No matter what spiritual path you are on, the non-dual teachings of Yeshua (Jesus in Aramaic) in the Beatitudes open those who have readied hearts into a way of Be-ing, an inner posture that shakes up the dominant culture. These teachings are simultaneously overly familiar and under emphasized in their potency for transformed Be-ing. Warning, they will disrupt your life as you begin to live out their radical message, an act of soul-activism.

Yeshua delivered these teachings to the crowds made up of people from all over different regions, backgrounds, ethnicities, cultures, the religious, the not religious, oppressors and oppressed.

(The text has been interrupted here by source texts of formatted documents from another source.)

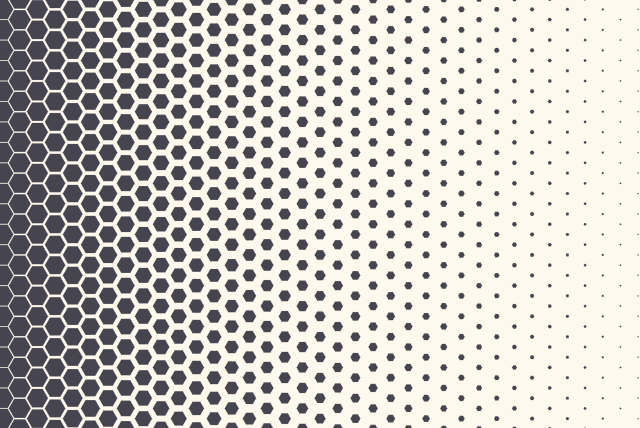
Give the GLSL for this pattern, as a WebGL 1 fragment shader.

```glsl
precision highp float;
// Halftone of flat-topped hexagons on a honeycomb lattice, dark on cream.
// Cells nearly touch at the left and shrink to specks at the right; each
// pixel sums the coverage of the four lattice cells around it.

uniform vec2 u_resolution;

const vec3 CREAM = vec3(0.996, 0.973, 0.929);
const vec3 SLATE = vec3(0.272, 0.267, 0.308);

// Lengths are in canvas heights, measured from the top left corner.
const float ASPECT = 1.5;
const float COLUMN_STEP = 0.041406;
const vec2 FIRST_CENTER = vec2(0.0049, 0.0219);

// Hexagon size as a fraction of a full honeycomb cell.
const float SIZE_LEFT = 0.963;
const float SIZE_RIGHT = 0.05;
const float SIZE_SAG = 0.14;
const float EDGE_SOFTNESS = 1.1; // in pixels

const float HALF_SQRT3 = 0.8660254;
const float ROW_STEP = COLUMN_STEP / HALF_SQRT3;

// Signed distance to a hexagon with corners at its left and right.
float hexagon(vec2 p, float apothem) {
  p = abs(p);
  return max(p.y, HALF_SQRT3 * p.x + 0.5 * p.y) - apothem;
}

// Size falls across the canvas, sagging slightly below a straight ramp.
float sizeAt(float x) {
  float t = clamp(x / ASPECT, 0.0, 1.03);
  return mix(SIZE_LEFT, SIZE_RIGHT, t) - SIZE_SAG * t * (1.0 - t);
}

void main() {
  vec2 uv = gl_FragCoord.xy / u_resolution;
  vec2 p = vec2(uv.x * ASPECT, 1.0 - uv.y) - FIRST_CENTER;
  float edge = EDGE_SOFTNESS * max(ASPECT / u_resolution.x, 1.0 / u_resolution.y);

  float ink = 0.0;
  for (int i = 0; i < 2; i++) {
    // Odd columns are shifted down by half a row.
    float column = floor(p.x / COLUMN_STEP) + float(i);
    float shift = 0.5 * mod(column, 2.0);
    float centerX = column * COLUMN_STEP;
    float apothem = 0.5 * ROW_STEP * sizeAt(centerX + FIRST_CENTER.x);

    for (int j = 0; j < 2; j++) {
      float row = floor(p.y / ROW_STEP - shift) + float(j) + shift;
      vec2 center = vec2(centerX, row * ROW_STEP);
      ink += clamp(0.5 - hexagon(p - center, apothem) / edge, 0.0, 1.0);
    }
  }

  gl_FragColor = vec4(mix(CREAM, SLATE, min(ink, 1.0)), 1.0);
}
```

He was speaking to a wide spectrum of humanity and his message was to all who had ‘ears to hear’ for he was inviting all into a new way to live with one another beyond division, as a beloved Whole.

Yeshua spoke these teachings in his native tongue Aramaic, a language Neil Douglas-Klotz reminds us in his book Prayers for the Cosmos, that is similar to other ancient native languages around the planet in that it is close to the earth and rich in images of cycles. It presents a fluid and holistic view of the cosmos and does not draw sharp lines between means and ends, or between inner quality and outer action. He says, “Aramaic is rich in sound-meaning; that is, one can feel direction, color, movement, and other sensations as certain sacred words resonate in the body.”

Native language is in all our roots. We can remember our roots and the wisdom carried in our blood lineage and spiritual lineage ancestors who had a particular sense of language. We can still receive nourishment and guidance from these roots.

As the world re-opens many things will go back to a sense of ‘normal,’ many things we aren’t sure about, and there are still things that ought not go back to normal so we should not even try. Let us turn to these Beatitudes again and again, spending time with these living breathing teachings that we may begin to metabolize their wisdom and let them feed us into new ways of manifesting as the particular part of the Whole that we are. That we might stand in our Being as we and others continue to process and digest all that hasn’t quite hit us from this past year and beyond.

I would encourage you to purchase or check out from your local library a copy of Neil Douglas-Klotz’s book Prayers of the Cosmos: Reflecting on the Original Meaning of Jesus’s Words.

This week, hold inside yourself and meditate on this first Beatitude as well as a few of Neil's alternative translations from the book.

Blessed are the poor in spirit: for theirs is the kingdom of heaven.

Happy and aligned with the One are those who find their home in the breathing: to them belong the inner kingdom and queendom of heaven.

Tuned to the Source are those who live by breathing Unity; their “I can!” Is included in God’s.

Resisting corruption, possessing integrity are those whose breath forms a luminous sphere; they hear the universal Word and feel the earth’s power to accomplish it through their hands.

Spend some time in lectio divina with the one that you are most drawn to..

First, take a moment to sense your body and drop into your heart. Speak the words out loud. Listen with the ear of your heart and allow yourself to be drawn to a word or phrase that touches you.

Second, speak the words aloud again. Mull what struck you around with all three centers (thoughts, feelings, sensations). Reflect on the text, allowing the questions, insights, and memories to flow from your own life experience. Ask yourself what relevance or application this has to yourself, how does this touch my life at this time?

Third, speak the words aloud again. Notice your interior response to what is arising and whether there is a prayer or gesture or image that can be offered on behalf of you, others, the world, or God.

Fourth, speak the words aloud again. Rest in the stillness within, allowing all that has emerged to settle further in you in silence.

May we engage the act of mothering

May we create something new out of our pain

May we practice mutuality instead of hierarchy